Give again the entries below exactly, beginning at the first line and ending at the line with "18px; line-height: 20px;".

─── DATA

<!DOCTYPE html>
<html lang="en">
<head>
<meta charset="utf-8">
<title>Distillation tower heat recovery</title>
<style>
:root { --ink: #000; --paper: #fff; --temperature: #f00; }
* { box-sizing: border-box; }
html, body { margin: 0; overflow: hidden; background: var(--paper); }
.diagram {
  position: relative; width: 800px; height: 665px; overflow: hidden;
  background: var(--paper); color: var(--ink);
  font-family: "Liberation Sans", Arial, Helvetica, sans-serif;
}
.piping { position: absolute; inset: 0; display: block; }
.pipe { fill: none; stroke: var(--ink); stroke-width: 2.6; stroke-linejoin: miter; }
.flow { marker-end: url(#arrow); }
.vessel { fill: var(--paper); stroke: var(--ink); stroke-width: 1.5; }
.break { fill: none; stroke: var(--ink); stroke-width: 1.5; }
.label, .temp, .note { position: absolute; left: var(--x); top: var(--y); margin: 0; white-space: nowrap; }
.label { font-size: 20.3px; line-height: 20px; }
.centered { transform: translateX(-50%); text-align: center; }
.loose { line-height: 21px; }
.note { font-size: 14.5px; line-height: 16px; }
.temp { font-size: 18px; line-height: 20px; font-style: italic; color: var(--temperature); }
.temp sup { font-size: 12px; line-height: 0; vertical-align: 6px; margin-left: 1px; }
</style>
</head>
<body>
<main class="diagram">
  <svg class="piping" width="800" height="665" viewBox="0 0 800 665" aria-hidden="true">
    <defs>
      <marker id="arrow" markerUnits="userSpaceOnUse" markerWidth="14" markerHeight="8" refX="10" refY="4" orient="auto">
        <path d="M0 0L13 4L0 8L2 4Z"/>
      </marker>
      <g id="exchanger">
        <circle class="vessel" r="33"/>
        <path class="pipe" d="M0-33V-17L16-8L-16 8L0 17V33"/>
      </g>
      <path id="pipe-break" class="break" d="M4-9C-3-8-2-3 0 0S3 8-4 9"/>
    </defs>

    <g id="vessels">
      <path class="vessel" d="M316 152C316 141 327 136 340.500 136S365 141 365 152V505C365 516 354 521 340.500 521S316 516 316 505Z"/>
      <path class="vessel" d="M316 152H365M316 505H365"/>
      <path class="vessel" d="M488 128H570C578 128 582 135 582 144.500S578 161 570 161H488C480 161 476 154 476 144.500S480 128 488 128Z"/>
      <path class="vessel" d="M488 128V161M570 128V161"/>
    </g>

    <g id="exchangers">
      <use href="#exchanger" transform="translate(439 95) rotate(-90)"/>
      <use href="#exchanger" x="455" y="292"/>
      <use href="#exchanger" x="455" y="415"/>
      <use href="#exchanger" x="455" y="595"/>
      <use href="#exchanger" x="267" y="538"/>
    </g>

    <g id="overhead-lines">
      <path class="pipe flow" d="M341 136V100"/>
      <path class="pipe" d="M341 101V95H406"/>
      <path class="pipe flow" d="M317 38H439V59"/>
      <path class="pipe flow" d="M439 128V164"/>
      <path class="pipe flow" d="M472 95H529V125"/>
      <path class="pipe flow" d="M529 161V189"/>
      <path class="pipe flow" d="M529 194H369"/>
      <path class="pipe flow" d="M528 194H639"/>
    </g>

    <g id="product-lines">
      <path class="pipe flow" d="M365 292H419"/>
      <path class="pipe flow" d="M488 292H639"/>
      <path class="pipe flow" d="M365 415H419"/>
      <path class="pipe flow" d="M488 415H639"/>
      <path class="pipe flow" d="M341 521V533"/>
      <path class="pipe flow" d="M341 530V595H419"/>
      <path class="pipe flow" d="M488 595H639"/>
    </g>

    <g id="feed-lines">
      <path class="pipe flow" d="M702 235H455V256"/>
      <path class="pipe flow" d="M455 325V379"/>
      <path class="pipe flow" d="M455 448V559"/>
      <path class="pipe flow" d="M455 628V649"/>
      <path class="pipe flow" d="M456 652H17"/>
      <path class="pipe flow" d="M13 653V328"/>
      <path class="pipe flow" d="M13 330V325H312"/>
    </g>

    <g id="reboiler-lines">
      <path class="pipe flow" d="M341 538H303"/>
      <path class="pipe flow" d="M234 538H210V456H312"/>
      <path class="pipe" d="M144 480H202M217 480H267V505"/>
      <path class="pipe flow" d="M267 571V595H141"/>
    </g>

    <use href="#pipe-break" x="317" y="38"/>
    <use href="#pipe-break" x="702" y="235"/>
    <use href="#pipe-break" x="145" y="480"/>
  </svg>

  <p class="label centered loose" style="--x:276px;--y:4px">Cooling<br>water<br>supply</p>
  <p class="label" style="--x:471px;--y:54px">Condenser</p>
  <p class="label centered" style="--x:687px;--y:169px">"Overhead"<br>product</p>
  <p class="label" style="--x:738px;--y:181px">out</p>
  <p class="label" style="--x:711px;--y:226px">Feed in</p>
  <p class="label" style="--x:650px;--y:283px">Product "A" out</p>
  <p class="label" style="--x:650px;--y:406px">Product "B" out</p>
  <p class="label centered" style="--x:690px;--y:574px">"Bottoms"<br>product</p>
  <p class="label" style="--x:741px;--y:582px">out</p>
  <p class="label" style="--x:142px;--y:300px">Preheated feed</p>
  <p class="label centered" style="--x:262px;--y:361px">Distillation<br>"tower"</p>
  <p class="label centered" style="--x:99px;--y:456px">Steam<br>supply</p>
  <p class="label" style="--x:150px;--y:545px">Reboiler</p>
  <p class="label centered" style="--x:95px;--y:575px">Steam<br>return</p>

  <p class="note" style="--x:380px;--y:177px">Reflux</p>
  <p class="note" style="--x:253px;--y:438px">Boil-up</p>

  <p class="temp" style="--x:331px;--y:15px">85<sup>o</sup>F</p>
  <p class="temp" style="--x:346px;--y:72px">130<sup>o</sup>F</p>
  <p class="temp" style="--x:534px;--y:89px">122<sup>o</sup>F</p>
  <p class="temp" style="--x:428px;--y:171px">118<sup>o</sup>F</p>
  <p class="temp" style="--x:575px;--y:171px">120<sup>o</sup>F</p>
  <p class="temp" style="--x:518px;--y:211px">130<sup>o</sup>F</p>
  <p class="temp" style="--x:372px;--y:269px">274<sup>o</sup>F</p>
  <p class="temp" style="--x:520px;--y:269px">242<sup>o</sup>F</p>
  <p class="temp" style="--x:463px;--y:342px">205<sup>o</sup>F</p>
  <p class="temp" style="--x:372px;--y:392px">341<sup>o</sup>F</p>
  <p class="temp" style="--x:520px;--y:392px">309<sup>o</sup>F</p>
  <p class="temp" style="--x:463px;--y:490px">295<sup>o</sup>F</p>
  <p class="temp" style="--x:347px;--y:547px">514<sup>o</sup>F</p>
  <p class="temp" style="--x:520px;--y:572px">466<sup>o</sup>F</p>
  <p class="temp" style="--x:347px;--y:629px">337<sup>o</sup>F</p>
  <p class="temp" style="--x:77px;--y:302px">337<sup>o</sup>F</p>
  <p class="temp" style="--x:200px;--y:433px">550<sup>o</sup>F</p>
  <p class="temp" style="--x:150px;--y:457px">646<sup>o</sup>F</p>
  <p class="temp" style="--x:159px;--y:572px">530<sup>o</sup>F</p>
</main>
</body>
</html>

──────

### [ANSWER BELOW]
<!DOCTYPE html>
<html lang="en">
<head>
<meta charset="utf-8">
<title>Distillation tower heat recovery</title>
<style>
:root { --ink: #000; --paper: #fff; --temperature: #f00; }
* { box-sizing: border-box; }
html, body { margin: 0; overflow: hidden; background: var(--paper); }
.diagram {
  position: relative; width: 800px; height: 665px; overflow: hidden;
  background: var(--paper); color: var(--ink);
  font-family: "Liberation Sans", Arial, Helvetica, sans-serif;
}
.piping { position: absolute; inset: 0; display: block; }
.pipe { fill: none; stroke: var(--ink); stroke-width: 2.6; stroke-linejoin: miter; }
.flow { marker-end: url(#arrow); }
.vessel { fill: var(--paper); stroke: var(--ink); stroke-width: 1.5; }
.break { fill: none; stroke: var(--ink); stroke-width: 1.5; }
.label, .temp, .note { position: absolute; left: var(--x); top: var(--y); margin: 0; white-space: nowrap; }
.label { font-size: 20.3px; line-height: 20px; }
.centered { transform: translateX(-50%); text-align: center; }
.loose { line-height: 21px; }
.note { font-size: 14.5px; line-height: 16px; }
.temp { font-size: 18px; line-height: 20px; font-style: italic; color: var(--temperature); }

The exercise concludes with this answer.